Neil Pinkett captures temporary subject matter in solo art show

Neil Pinkett's oil and acyclic paintings are on display at  Parkside Art Gallery until July 19.

Neil Pinkett's oil and acyclic paintings are on display at Parkside Art Gallery until July 19.

Walk around 100 Mile House and you’re probably familiar with his work.

Neil Pinkett painted a number of the large murals around town, including the one outside the 100 Mile Curling Club and the one depicting a Lone Butte station master on the southern wall of the South Cariboo Theatre.

More of the Forest Grove resident’s paintings – about 30 works of oil and acyclic – are currently on display at Parkside Art Gallery until July 19.

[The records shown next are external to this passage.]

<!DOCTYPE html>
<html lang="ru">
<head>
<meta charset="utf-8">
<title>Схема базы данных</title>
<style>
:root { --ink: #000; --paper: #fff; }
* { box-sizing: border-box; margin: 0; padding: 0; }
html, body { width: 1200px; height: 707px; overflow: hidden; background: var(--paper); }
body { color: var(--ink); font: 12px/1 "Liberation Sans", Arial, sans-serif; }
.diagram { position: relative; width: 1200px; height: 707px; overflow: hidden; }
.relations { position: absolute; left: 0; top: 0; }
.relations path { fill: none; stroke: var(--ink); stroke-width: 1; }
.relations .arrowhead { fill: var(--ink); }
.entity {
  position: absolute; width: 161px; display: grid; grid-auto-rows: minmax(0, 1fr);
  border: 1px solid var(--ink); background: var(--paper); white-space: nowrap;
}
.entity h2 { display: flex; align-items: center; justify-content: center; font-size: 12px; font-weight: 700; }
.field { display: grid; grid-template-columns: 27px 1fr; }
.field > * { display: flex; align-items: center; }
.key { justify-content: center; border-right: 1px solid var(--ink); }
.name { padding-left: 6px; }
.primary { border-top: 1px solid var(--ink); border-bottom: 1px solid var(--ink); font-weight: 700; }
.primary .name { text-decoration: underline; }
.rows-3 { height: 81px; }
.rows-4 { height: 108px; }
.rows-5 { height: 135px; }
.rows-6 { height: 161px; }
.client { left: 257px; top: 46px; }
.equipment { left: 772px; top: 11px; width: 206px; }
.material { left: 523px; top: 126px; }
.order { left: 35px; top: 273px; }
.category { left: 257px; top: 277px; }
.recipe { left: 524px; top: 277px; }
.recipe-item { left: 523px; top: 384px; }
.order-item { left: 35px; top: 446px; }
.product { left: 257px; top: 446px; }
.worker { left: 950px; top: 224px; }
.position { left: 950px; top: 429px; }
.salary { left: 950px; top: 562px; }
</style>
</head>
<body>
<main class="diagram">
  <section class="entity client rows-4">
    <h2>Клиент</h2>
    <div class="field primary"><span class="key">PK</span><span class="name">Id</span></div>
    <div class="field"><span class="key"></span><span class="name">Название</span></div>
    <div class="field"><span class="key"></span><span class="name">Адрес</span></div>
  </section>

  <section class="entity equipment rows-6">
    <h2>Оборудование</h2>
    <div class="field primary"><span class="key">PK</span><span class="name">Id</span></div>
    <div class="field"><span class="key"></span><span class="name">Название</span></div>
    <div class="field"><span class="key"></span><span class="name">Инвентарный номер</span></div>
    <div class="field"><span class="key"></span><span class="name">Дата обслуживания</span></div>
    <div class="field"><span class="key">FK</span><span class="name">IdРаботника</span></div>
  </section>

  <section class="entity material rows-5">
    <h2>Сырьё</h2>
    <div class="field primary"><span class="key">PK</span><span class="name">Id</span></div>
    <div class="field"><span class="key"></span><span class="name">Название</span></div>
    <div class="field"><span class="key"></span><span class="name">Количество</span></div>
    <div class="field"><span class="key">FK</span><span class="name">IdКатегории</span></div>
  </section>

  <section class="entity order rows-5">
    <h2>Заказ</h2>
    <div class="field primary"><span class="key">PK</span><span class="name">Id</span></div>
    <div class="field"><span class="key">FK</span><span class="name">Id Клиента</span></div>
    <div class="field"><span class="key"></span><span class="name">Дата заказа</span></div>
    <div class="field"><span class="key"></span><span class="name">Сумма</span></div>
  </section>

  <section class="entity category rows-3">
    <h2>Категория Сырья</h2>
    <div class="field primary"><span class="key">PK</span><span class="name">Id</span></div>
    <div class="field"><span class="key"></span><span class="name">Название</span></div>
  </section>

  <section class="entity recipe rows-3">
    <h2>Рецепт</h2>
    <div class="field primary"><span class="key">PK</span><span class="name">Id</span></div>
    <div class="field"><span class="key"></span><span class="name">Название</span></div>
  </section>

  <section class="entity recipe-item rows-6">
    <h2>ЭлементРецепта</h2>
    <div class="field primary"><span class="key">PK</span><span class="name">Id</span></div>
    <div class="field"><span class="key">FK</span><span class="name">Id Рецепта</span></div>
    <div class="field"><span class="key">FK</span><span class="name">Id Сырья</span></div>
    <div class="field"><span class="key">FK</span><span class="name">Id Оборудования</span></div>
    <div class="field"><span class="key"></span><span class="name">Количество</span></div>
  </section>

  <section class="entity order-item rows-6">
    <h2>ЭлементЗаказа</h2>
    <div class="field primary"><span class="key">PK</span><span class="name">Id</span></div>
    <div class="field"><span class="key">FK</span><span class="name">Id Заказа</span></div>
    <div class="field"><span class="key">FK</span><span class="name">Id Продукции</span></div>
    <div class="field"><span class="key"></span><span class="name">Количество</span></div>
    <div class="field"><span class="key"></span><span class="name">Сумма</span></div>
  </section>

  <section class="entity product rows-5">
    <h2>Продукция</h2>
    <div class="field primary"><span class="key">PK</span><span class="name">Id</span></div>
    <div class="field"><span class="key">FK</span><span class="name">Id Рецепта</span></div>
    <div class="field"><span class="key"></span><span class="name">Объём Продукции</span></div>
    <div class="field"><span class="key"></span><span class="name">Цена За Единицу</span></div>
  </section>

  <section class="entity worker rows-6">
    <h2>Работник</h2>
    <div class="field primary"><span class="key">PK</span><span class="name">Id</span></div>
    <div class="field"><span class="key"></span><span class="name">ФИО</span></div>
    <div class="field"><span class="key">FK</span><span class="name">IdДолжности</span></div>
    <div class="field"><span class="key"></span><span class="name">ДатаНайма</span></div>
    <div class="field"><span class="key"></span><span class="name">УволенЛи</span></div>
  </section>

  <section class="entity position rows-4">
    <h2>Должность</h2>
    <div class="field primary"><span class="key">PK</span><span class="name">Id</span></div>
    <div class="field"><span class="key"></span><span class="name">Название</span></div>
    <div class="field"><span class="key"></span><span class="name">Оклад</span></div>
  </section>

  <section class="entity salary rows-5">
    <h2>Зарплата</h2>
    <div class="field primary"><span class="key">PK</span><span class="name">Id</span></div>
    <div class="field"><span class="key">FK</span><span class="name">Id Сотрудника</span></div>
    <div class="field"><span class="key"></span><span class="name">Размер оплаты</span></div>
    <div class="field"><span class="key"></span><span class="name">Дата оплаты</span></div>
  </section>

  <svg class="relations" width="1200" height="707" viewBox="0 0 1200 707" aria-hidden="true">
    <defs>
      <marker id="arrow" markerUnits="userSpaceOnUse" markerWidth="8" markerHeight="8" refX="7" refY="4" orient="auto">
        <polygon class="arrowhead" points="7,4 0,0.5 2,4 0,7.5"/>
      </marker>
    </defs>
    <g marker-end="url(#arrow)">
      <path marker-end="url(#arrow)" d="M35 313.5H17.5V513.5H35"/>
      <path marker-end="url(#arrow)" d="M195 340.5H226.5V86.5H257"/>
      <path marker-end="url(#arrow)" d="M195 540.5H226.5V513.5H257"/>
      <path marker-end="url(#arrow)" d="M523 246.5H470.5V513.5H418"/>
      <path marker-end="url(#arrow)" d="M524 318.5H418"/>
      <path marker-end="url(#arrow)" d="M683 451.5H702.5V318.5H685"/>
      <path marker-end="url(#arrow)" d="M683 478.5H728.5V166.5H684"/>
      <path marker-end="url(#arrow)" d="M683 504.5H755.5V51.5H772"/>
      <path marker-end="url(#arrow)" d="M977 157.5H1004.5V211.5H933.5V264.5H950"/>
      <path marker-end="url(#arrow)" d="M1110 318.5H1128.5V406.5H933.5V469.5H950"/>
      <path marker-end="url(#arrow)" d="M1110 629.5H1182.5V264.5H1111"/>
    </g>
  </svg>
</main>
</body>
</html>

The show is called “Appear and Disappear” and features subject matter of a temporary nature. Think autumn leaves, reflections in water, clouds, and things constantly on the move.

“It’s all changing, all the time,” Pinkett explains. “To me, the thing is following the path and seeing where it leads.”

He has had one solo show at the local art gallery in the past, and his work has been a part of different group shows there, as well.

Although many of his paintings are done in acrylic, that style goes against his tendency to paint more slowly. Oil takes longer to dry, which fits his methodical approach and strong attention to every detail.

“Sometimes I think it’s just the patience, if anything, that sets me apart. Every square inch of the picture is of equal value. I put as much time into it all.”

That extra time and care is evident in his painting of a partially frozen Canim Lake. Myriad shades of blue flow and mix into the scene and hundreds of tiny points of green and orange dot a mountain background.

“I’ve never strove to be unique. To me it’s more striving to be true to your own path. And things can change wildly along the way.”

Pinkett, a resident of the South Cariboo for close to six years, is from Nottingham, England. He moved to Canada in 1998.

He can paint big, like the murals, and also small. In the past, he would create little ink drawings about two-inches square, in very high detail with a tiny little pen.

It’s different than having your work blown up on the side of a building for everyone to see for years, he says.

“The worst thing about [painting murals] I guess is it’s constantly on display while you’re working. Like most artists, I like to work in private, and if you make a mistake, you’re kind of in a panic to fix it….

“You have to see it for ever after in town, which is a double-edged sword because you always see things you would like to change.”

Pinkett is a volunteer at Parkside Art Gallery. He says it was one of the reasons he decided to relocate to the area.

“It’s a great little art gallery and community of artists around here. I think it’s a pretty vibrant scene here.”